Take time to explore this area, as it’s excellent. However there’s plenty more to do around Lennox Head, NSW.
Below Pat Morton Lookout is Lennox’s famed right-hand point break, which is rated by surfers as one of the best waves in Australia. It’s not for the feeble though, as the wave can get heavy and the locals know how to ride. For me, just sitting on the grassy hill and watching surfers carve up these big, long walls is a treat and you’ll find many doing the same.
There’s also plenty of good breaks between here and Ballina known as the ‘magic miles’. In fact Lennox Head was declared a National Surfing Reserve in 2007 and it’s the largest of its kind in Australia.
Situated at the northern end of town is Lake Ainsworth, a tea tree-stained dunal lake that’s named after early settler and sugar cane grower James Ainsworth. It’s a superb spot for a swim or, as I’ve often done, a canoe and it’s great for kids as it’s virtually always calm. The lake is considered by many to have healing properties. It’s also a favourite with stand-up paddle boarders and there’s picnic and BBQ facilities near the shore.
At the southern end of Seven Mile Beach, out the front of Rayner Lane, lies the remains of an old tea tree fence. This was built sometime in the early to mid 1900s by Fred Hutley to stop the sea spilling into the lake during tempestuous weather.
Back near the town centre is the Lennox Head bora ring, which is a sacred Aboriginal site containing rings of raised, hardened earth where Aboriginal boys were once initiated into manhood. Most bora rings are now destroyed or built over and the ones I’ve seen survived by tenacious action or mere chance. So it was a pleasure to encounter this one that’s protected under Aboriginal Heritage and by a sign that discourages visitors from walking over it.
Stop, look and imagine life at this very spot hundreds of years past.
North Creek Road
A curious road that runs around the back of Lennox Head, NSW (inland) and into the small suburb of Skennars Head, North Creek Road has some sights worth investigating. Here sections of dry stone walls remain, which were made by settlers who made good use of the volcanic basalt strewn across their property. The walls were strategically constructed about 150 years ago in the days of agrarian toil, when men were paid three shillings a chain.
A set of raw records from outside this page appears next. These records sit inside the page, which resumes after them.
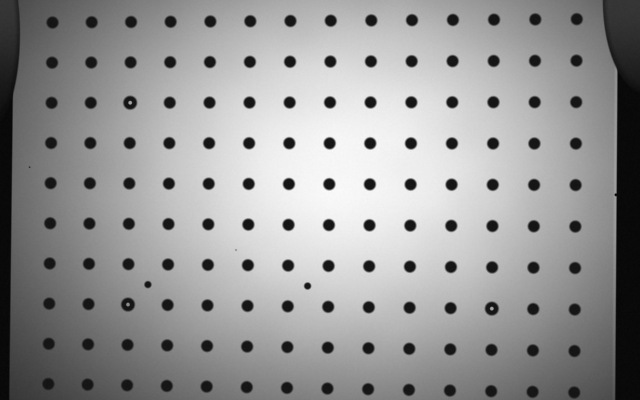
Give the GLSL for this pattern, as a Shadertoy shader.

```glsl
// Lengths are in hundredths of the canvas height, y pointing down
const vec2 LAST_DOT = vec2(13.0, 9.0);       // 14 columns, 10 rows
const vec2 FIRST_CENTRE = vec2(13.13, 5.63);
const vec2 PITCH = vec2(9.77, 10.04);
const vec2 SKEW = vec2(-0.1167, -0.0646);    // drift per row, per column
const vec2 FAN = vec2(0.0035, 0.0254);       // pitch growth across the grid
const float COLUMN_STRETCH = 0.024;
const float DOT_RADIUS = 1.46;
const float RING_RADIUS = 1.68;
const float HOLE_RADIUS = 0.46;
const float STRAY_RADIUS = 0.85;
const float DOT_BLUR = 0.36;
const float EDGE_BLUR = 0.25;
const vec2 LIGHT_CENTRE = vec2(86.5, 42.7);
const vec2 LIGHT_RADII = vec2(90.0, 71.0);
const float LIGHT_PEAK = 0.97;
const float INK = 0.085;
const float BACKDROP = 0.035;
const float GRAIN = 0.014;
const float SMUDGE = 0.025;

float hash(vec2 p) {
    vec3 q = fract(p.xyx * 0.1031);
    q += dot(q, q.yzx + 33.33);
    return fract((q.x + q.y) * q.z);
}

float valueNoise(vec2 p) {
    vec2 cell = floor(p), f = fract(p);
    f = f * f * (3.0 - 2.0 * f);
    float a = mix(hash(cell), hash(cell + vec2(1, 0)), f.x);
    float b = mix(hash(cell + vec2(0, 1)), hash(cell + vec2(1, 1)), f.x);
    return mix(a, b, f.y);
}

// Coverage of a shape from its signed distance
float cover(float d, float blur) {
    float w = max(blur, 70.0 / iResolution.y);
    return 1.0 - smoothstep(-w, w, d);
}

float disc(vec2 p, vec2 centre, float radius, float blur) {
    return cover(length(p - centre) - radius, blur);
}

float ellipse(vec2 p, vec2 centre, vec2 radii) {
    return (length((p - centre) / radii) - 1.0) * min(radii.x, radii.y);
}

// Centre of a grid dot under slight perspective
vec2 dotCentre(vec2 g) {
    vec2 c = FIRST_CENTRE + PITCH * g + SKEW * g.yx + FAN * g.x * g.y;
    c.x += COLUMN_STRETCH * g.x * g.x;
    return c;
}

// Invert the perspective and pick the nearest dot
vec2 nearestDot(vec2 p) {
    vec2 g = (p - FIRST_CENTRE) / PITCH;
    for (int i = 0; i < 4; i++) g += (p - dotCentre(g)) / PITCH;
    return clamp(round(g), vec2(0.0), LAST_DOT);
}

bool isRing(vec2 id) {
    return id == vec2(2, 2) || id == vec2(2, 7) || id == vec2(11, 7);
}

float plateLight(vec2 p) {
    vec2 q = (p - LIGHT_CENTRE) / LIGHT_RADII;
    float light = LIGHT_PEAK * exp(-dot(q, q));
    return light * (1.0 + SMUDGE * (valueNoise(p * 0.12) - 0.5));
}

void mainImage(out vec4 fragColor, in vec2 fragCoord) {
    vec2 p = vec2(fragCoord.x, iResolution.y - fragCoord.y) * 100.0 / iResolution.y;
    float plate = plateLight(p);
    float shade = plate;

    // Dot grid, with a few hollow dots
    vec2 id = nearestDot(p);
    vec2 centre = dotCentre(id);
    bool ring = isRing(id);
    shade = mix(shade, INK, disc(p, centre, ring ? RING_RADIUS : DOT_RADIUS, DOT_BLUR));
    if (ring) shade = mix(shade, plate, disc(p, centre, HOLE_RADIUS, 0.2));

    // Stray dots and specks of dirt
    float stray = max(disc(p, vec2(36.98, 71.15), STRAY_RADIUS, 0.3),
                      disc(p, vec2(76.9, 71.5), STRAY_RADIUS, 0.3));
    shade = mix(shade, INK, stray);
    shade = mix(shade, 0.1, 0.8 * disc(p, vec2(7.4, 41.8), 0.2, 0.15));
    shade *= 1.0 - 0.3 * disc(p, vec2(59.0, 62.5), 0.25, 0.2);

    // Plate sides with a lit right rim and a nick
    float left = 3.5 - 0.012 * p.y;
    float right = 154.5 - 0.007 * p.y;
    shade *= 1.0 + 0.12 * smoothstep(right - 1.0, right - 0.4, p.x);
    float outside = max(left - p.x, p.x - right);
    shade = mix(BACKDROP, shade, cover(outside, EDGE_BLUR));
    shade = mix(shade, BACKDROP, disc(p, vec2(154.0, 48.7), 0.35, 0.2));

    // Rounded grips at the top corners
    float grip = min(ellipse(p, vec2(-2.1, 8.3), vec2(7.1, 23.0)),
                     ellipse(p, vec2(161.5, 0.0), vec2(10.8, 23.3)));
    float gripShade = mix(0.21, 0.07, smoothstep(0.0, 30.0, p.y));
    gripShade *= 0.65 + 0.35 * smoothstep(0.0, 1.5, -grip);
    shade = mix(shade, gripShade, cover(grip, EDGE_BLUR));

    shade += GRAIN * (valueNoise(p * 3.2) - 0.5);
    fragColor = vec4(vec3(clamp(shade, 0.0, 1.0)), 1.0);
}
```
North Creek Road also harbours a ginormous cactus plant. What an absolute beauty this plant is, which appears well cared for and almost out of control.
Other honourable mentions include the town itself, which is in the process of gentrification and has some quality shops and a monthly market. Then there’s the hang-gliders, which launch from Pat Morton Lookout and soar above this very pretty part of the world.
Have you been to Lennox Head? Can you recommend any other things to do in town?